▸ **EXERCISE DIRECTIONS**:
Scan the data below for lines holding the word "style", and copy each line found.

▸ **SUPPLIED MATERIAL**:
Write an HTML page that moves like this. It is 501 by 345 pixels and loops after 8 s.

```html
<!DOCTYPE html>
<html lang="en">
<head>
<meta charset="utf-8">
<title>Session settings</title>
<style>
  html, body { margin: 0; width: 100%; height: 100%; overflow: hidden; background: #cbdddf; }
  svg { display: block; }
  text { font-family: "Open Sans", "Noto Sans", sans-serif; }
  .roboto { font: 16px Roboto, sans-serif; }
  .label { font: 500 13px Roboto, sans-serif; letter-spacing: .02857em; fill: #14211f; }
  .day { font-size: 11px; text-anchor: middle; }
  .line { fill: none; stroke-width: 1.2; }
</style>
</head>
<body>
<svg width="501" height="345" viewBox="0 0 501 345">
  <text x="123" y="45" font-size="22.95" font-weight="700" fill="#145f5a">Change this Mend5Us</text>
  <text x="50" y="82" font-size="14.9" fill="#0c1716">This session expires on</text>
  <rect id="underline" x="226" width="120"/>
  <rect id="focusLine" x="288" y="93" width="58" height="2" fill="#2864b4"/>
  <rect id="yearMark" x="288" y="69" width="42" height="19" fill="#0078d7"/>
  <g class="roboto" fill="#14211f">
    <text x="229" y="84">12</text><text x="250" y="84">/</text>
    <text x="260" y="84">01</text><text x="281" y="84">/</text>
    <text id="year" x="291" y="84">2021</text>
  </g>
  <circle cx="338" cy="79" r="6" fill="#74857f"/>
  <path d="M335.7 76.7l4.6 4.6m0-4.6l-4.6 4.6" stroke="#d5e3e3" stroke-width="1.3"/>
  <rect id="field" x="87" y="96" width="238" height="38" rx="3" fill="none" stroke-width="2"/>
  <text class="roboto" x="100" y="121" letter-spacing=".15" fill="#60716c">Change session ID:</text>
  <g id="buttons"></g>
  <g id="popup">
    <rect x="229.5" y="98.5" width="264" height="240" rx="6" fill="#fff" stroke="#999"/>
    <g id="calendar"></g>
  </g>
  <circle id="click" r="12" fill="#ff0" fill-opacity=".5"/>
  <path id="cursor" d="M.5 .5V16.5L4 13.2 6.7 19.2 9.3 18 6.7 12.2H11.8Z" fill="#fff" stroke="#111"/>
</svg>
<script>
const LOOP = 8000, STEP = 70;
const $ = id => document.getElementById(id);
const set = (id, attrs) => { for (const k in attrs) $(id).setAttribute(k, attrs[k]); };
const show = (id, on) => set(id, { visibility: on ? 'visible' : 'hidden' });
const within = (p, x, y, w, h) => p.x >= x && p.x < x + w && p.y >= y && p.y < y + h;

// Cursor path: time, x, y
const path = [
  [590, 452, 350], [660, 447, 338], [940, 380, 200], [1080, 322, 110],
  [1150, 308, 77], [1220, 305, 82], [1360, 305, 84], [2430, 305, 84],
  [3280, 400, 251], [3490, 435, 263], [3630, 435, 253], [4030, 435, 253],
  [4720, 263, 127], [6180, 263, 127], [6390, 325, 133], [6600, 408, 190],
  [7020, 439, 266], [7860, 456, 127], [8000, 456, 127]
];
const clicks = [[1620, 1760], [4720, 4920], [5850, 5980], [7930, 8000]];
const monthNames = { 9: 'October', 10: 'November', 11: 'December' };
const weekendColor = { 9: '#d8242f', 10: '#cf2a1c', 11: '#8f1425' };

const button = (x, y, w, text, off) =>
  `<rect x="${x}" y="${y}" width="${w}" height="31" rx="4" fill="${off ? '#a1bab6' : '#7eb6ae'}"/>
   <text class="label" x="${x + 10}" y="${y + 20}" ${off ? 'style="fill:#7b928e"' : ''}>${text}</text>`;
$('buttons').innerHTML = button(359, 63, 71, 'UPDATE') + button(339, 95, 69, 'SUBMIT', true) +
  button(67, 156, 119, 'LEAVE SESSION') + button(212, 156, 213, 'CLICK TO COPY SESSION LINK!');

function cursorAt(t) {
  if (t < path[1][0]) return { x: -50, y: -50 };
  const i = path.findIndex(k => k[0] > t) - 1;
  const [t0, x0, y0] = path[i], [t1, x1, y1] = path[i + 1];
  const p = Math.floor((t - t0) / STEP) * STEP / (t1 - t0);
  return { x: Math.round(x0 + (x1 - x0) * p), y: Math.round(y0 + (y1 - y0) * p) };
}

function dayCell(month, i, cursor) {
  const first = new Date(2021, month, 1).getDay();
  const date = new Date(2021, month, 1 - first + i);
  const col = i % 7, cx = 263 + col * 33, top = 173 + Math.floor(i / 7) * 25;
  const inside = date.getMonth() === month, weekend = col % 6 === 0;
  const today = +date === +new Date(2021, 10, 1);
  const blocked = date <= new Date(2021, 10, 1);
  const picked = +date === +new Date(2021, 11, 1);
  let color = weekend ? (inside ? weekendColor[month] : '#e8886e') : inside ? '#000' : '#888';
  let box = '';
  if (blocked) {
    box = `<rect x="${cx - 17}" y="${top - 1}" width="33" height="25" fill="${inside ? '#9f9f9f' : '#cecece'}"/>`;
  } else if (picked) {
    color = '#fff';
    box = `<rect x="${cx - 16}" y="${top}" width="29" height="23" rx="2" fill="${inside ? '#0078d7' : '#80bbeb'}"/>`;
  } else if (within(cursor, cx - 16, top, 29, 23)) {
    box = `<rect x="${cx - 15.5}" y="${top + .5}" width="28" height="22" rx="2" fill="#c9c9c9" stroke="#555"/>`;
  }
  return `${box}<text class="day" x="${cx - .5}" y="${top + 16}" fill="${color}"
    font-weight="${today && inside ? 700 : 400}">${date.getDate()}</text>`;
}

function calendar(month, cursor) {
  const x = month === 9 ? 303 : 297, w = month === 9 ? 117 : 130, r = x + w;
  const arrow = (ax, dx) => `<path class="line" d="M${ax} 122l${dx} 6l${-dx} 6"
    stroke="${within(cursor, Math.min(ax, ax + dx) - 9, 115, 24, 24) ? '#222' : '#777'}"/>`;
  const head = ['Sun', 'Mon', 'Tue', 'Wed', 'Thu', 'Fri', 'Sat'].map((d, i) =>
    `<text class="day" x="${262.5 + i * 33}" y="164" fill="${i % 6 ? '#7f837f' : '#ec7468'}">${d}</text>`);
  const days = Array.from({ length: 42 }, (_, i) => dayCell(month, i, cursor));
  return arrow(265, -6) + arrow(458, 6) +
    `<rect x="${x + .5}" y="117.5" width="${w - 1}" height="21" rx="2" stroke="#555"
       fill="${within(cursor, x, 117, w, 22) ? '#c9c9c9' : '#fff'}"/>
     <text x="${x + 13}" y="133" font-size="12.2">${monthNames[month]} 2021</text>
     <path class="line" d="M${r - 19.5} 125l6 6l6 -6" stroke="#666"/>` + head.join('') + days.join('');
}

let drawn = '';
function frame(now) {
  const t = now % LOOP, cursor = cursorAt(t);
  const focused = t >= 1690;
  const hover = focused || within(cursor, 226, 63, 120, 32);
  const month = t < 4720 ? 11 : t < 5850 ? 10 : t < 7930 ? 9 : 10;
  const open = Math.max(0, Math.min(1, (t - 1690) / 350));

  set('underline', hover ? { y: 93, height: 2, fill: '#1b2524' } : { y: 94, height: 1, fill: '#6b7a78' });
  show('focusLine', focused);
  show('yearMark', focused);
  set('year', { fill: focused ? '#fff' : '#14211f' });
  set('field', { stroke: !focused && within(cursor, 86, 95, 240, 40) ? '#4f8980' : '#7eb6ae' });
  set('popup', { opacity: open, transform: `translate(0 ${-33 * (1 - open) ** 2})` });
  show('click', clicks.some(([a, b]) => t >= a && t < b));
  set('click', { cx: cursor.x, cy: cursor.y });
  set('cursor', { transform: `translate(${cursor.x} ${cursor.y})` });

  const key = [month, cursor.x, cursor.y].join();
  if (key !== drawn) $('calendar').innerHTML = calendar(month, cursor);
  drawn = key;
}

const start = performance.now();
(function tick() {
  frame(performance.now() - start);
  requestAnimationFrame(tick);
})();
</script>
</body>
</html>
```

▸ **RESPONSE TO THIS EXERCISE**:
<style>
</style>
   <text class="label" x="${x + 10}" y="${y + 20}" ${off ? 'style="fill:#7b928e"' : ''}>${text}</text>`;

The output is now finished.